WHAT YOU WILL DO
Return each line of the entries that mentions the word "wood".
..........
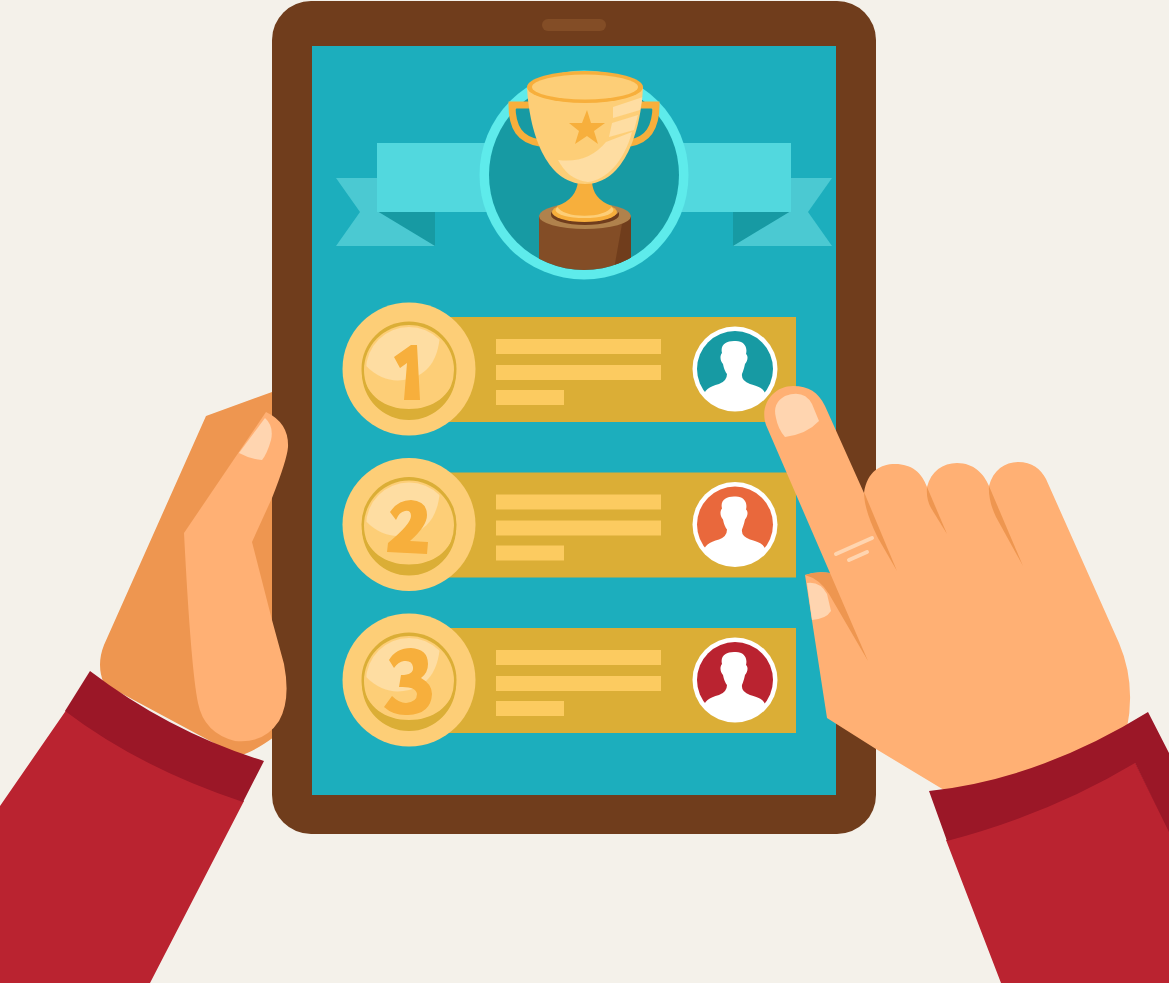
<!DOCTYPE html>
<html lang="en">
<head>
<meta charset="utf-8">
<title>Leaderboard on a tablet</title>
<style>
:root {
  --paper: #f4f1ea;
  --case: #703d1c; --speaker: #834d26;
  --screen: #1caebd; --teal-deep: #179aa3; --ring: #5eebeb;
  --ribbon: #52d8de; --ribbon-tail: #4bc9d2;
  --row: #dbae36; --row-line: #fccb60;
  --gold: #fdce77; --gold-light: #fedda2; --gold-deep: #f7af3c;
  --wood: #834d26; --wood-dark: #703d1c; --wood-top: #b0824c;
  --skin: #ffb074; --skin-shade: #ee9650; --nail: #ffd5b0;
  --sleeve: #ba2330; --cuff: #9b1727;
  --orange: #e9683c;
}
html, body { margin: 0; height: 100%; overflow: hidden; background: var(--paper); }
svg { display: block; width: 1169px; height: 983px; }
.row-bar { fill: var(--row); }
.row-lines { fill: var(--row-line); }
.numeral { fill: var(--gold-deep); }
.skin { fill: var(--skin); }
.shade { fill: var(--skin-shade); }
.nail { fill: var(--nail); }
.sleeve { fill: var(--sleeve); }
.cuff { fill: var(--cuff); }
</style>
</head>
<body>
<svg viewBox="0 0 1169 983" role="img" aria-label="Two hands holding a tablet that shows a trophy and a ranking of three players">
  <defs>
    <clipPath id="emblem-clip"><circle cx="584" cy="175" r="95"/></clipPath>
    <clipPath id="medal-clip"><circle cx="409" cy="370" r="43"/></clipPath>
    <clipPath id="avatar-clip"><circle cx="735" cy="369" r="40"/></clipPath>
    <clipPath id="cup-clip"><path d="M527 87C529 130 545 184 585 184S641 130 643 87Z"/></clipPath>

    <g id="ribbon-side">
      <path fill="var(--ribbon-tail)" d="M336 178H435V246H336L360 212Z"/>
      <path fill="var(--teal-deep)" d="M377 211H435V246Z"/>
      <path fill="var(--ribbon)" d="M377 143H584V212H377Z"/>
    </g>

    <g id="rank-row">
      <rect class="row-bar" x="409" y="317" width="387" height="105"/>
      <g class="row-lines">
        <rect x="496" y="339" width="165" height="15"/>
        <rect x="496" y="365" width="165" height="15"/>
        <rect x="496" y="390" width="68" height="15"/>
      </g>
      <circle cx="409" cy="369" r="66.5" fill="var(--gold)"/>
      <circle cx="409" cy="369" r="47.5" fill="var(--row)"/>
      <circle cx="409" cy="370" r="45" fill="var(--gold)"/>
      <path d="M362 373A47 47 0 0 0 456 373C451 396 433 409 409 409S367 396 362 373Z" fill="var(--row)"/>
      <path clip-path="url(#medal-clip)" d="M360 359C376 379 392 383 409 379C428 374 438 360 440 335L409 320H360Z" fill="var(--gold-light)"/>
      <circle cx="735" cy="369" r="42.5" fill="#fff"/>
    </g>

    <path id="player" clip-path="url(#avatar-clip)" fill="#fff" d="M722 353C720 345 726 341 734 341C743 340 748 346 746 354C749 357 747 362 745 364C744 369 743 371 742 374Q741 381 750 384C761 387 765 389 767 399L760 412H709L703 399C704 389 709 387 719 384Q727 381 727 374C725 371 724 369 723 364C721 362 719 357 722 353Z"/>
  </defs>

  <rect width="1169" height="983" fill="var(--paper)"/>

  <g id="left-palm">
    <path class="shade" d="M290 386L272 392L206 416L104 645Q96 665 104 684L238 756Q252 753 274 737H290Z"/>
  </g>

  <g id="tablet">
    <rect x="272" y="1" width="604" height="833" rx="39" fill="var(--case)"/>
    <rect x="542" y="19" width="64" height="12" rx="6" fill="var(--speaker)"/>
    <rect x="312" y="46" width="524" height="749" fill="var(--screen)"/>
  </g>

  <g id="award">
    <use href="#ribbon-side"/>
    <use href="#ribbon-side" transform="matrix(-1 0 0 1 1168 0)"/>
    <circle cx="584" cy="175" r="104.5" fill="var(--ring)"/>
    <circle cx="584" cy="175" r="95" fill="var(--teal-deep)"/>
    <g id="pedestal" clip-path="url(#emblem-clip)">
      <rect x="539" y="216" width="92" height="60" fill="var(--wood)"/>
      <path d="M622 224L631 217V275H613Z" fill="var(--wood-dark)"/>
      <ellipse cx="585" cy="216" rx="46" ry="13" fill="var(--wood-top)"/>
      <path d="M551 212A35 11 0 0 0 619 212V215A34 10 0 0 1 551 215Z" fill="var(--wood-dark)"/>
    </g>
    <g id="trophy">
      <ellipse cx="584.5" cy="212" rx="32.5" ry="10" fill="var(--gold-deep)"/>
      <ellipse cx="584.5" cy="210" rx="29" ry="8" fill="var(--gold)"/>
      <path d="M578 180H592Q592 199 612 206C607 219 562 219 557 206Q577 199 578 180Z" fill="var(--gold-deep)"/>
      <g fill="none" stroke="var(--gold-deep)" stroke-width="7">
        <path d="M530 105H512C512 128 520 140 540 143"/>
        <path d="M640 105H656C656 128 648 140 630 143"/>
      </g>
      <path d="M527 87C529 130 545 184 585 184S641 130 643 87Z" fill="var(--gold)"/>
      <g clip-path="url(#cup-clip)" fill="var(--gold-light)">
        <path d="M606 142L632 132C624 162 606 180 588 182C572 180 564 171 558 160Q588 164 606 142Z"/>
        <path d="M612 123L638 115L634 130L609 137Z"/>
        <path d="M613 107L643 97L640 110L613 118Z"/>
      </g>
      <ellipse cx="585" cy="87" rx="58" ry="16" fill="var(--gold-deep)"/>
      <ellipse cx="585" cy="87" rx="53" ry="12.5" fill="var(--gold)"/>
      <polygon points="587,110 591,123 605,123 594,131 598,144 587,136 575,144 579,131 569,123 582,123" fill="var(--gold-deep)"/>
    </g>
  </g>

  <g id="ranking">
    <g id="first-place">
      <use href="#rank-row"/>
      <circle cx="735" cy="369" r="38" fill="var(--teal-deep)"/>
      <use href="#player"/>
      <path class="numeral" aria-label="1" d="M394 357L411 345H417L420 400H404L407 363L400 368Z"/>
    </g>
    <g id="second-place">
      <g transform="translate(0 155.5)">
        <use href="#rank-row"/>
        <circle cx="735" cy="369" r="38" fill="var(--orange)"/>
        <use href="#player"/>
      </g>
      <path class="numeral" aria-label="2" d="M390 512Q398 500 411 500Q427 501 427 515Q427 526 410 541L428 542L427 554L387 552L388 543Q411 524 411 516Q411 510 405 511Q399 512 396 520Z"/>
    </g>
    <g id="third-place">
      <g transform="translate(0 311)">
        <use href="#rank-row"/>
        <circle cx="735" cy="369" r="38" fill="var(--sleeve)"/>
        <use href="#player"/>
      </g>
      <path class="numeral" aria-label="3" d="M389 660Q396 648 411 648Q428 649 428 664Q428 673 421 678Q432 684 432 694Q431 714 408 715Q394 716 384 707L392 696Q399 703 406 703Q417 702 417 694Q416 686 399 687L401 675Q414 675 413 667Q412 660 404 661Q398 662 394 668Z"/>
    </g>
  </g>

  <g id="left-hand">
    <path class="skin" d="M266 412Q289 423 288 447Q287 460 272 498L252 542L272 620L284 664Q291 700 279 721Q264 744 235 741Q204 733 198 703Q191 670 184 533Z"/>
    <path class="nail" d="M265 418Q274 426 271 440Q267 454 262 460Q250 459 239 453Z"/>
    <path class="sleeve" d="M67 709L0 806V983H150L244 801Q150 769 67 709Z"/>
    <path class="cuff" d="M90 671Q170 732 264 761L243 802Q140 768 65 711Z"/>
  </g>

  <g id="right-hand">
    <path class="skin" d="M766 425C759 404 774 386 793 386C809 386 818 392 825 406L864 493C867 471 881 464 895 464C912 464 922 473 927 487C931 471 943 463 957 463C974 463 984 474 989 486C993 470 1005 462 1018 462C1032 462 1041 469 1046 479L1119 643Q1136 683 1127 728L1060 775L944 790L876 749L827 718L805 575Q816 571 830 573Z"/>
    <g class="shade">
      <path d="M864 492L897 571L878 538Q864 510 864 492Z"/>
      <path d="M927 487L947 534L931 508Q926 499 927 487Z"/>
      <path d="M989 486L1023 566L996 517Q988 500 989 486Z"/>
      <path d="M805 575Q816 571 830 573L868 661L829 594Q820 579 805 575Z"/>
    </g>
    <path class="nail" d="M776 418Q772 403 785 396Q804 389 812 404L819 421Q807 434 785 437Q778 429 776 418Z"/>
    <path class="nail" d="M807 583Q820 581 827 594L831 611Q826 619 812 620Z"/>
    <g stroke="var(--nail)" stroke-width="4" stroke-linecap="round">
      <line x1="836" y1="554" x2="872" y2="538"/>
      <line x1="849" y1="560" x2="867" y2="552"/>
    </g>
    <path class="sleeve" d="M946 840Q1050 812 1135 762L1169 830V983H1001Z"/>
    <path class="cuff" d="M929 791Q1040 779 1148 712L1169 753V832L1135 763Q1050 814 947 841Z"/>
  </g>
</svg>
</body>
</html>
..........
TASK OUTPUT
  --wood: #834d26; --wood-dark: #703d1c; --wood-top: #b0824c;
      <rect x="539" y="216" width="92" height="60" fill="var(--wood)"/>
      <path d="M622 224L631 217V275H613Z" fill="var(--wood-dark)"/>
      <ellipse cx="585" cy="216" rx="46" ry="13" fill="var(--wood-top)"/>
      <path d="M551 212A35 11 0 0 0 619 212V215A34 10 0 0 1 551 215Z" fill="var(--wood-dark)"/>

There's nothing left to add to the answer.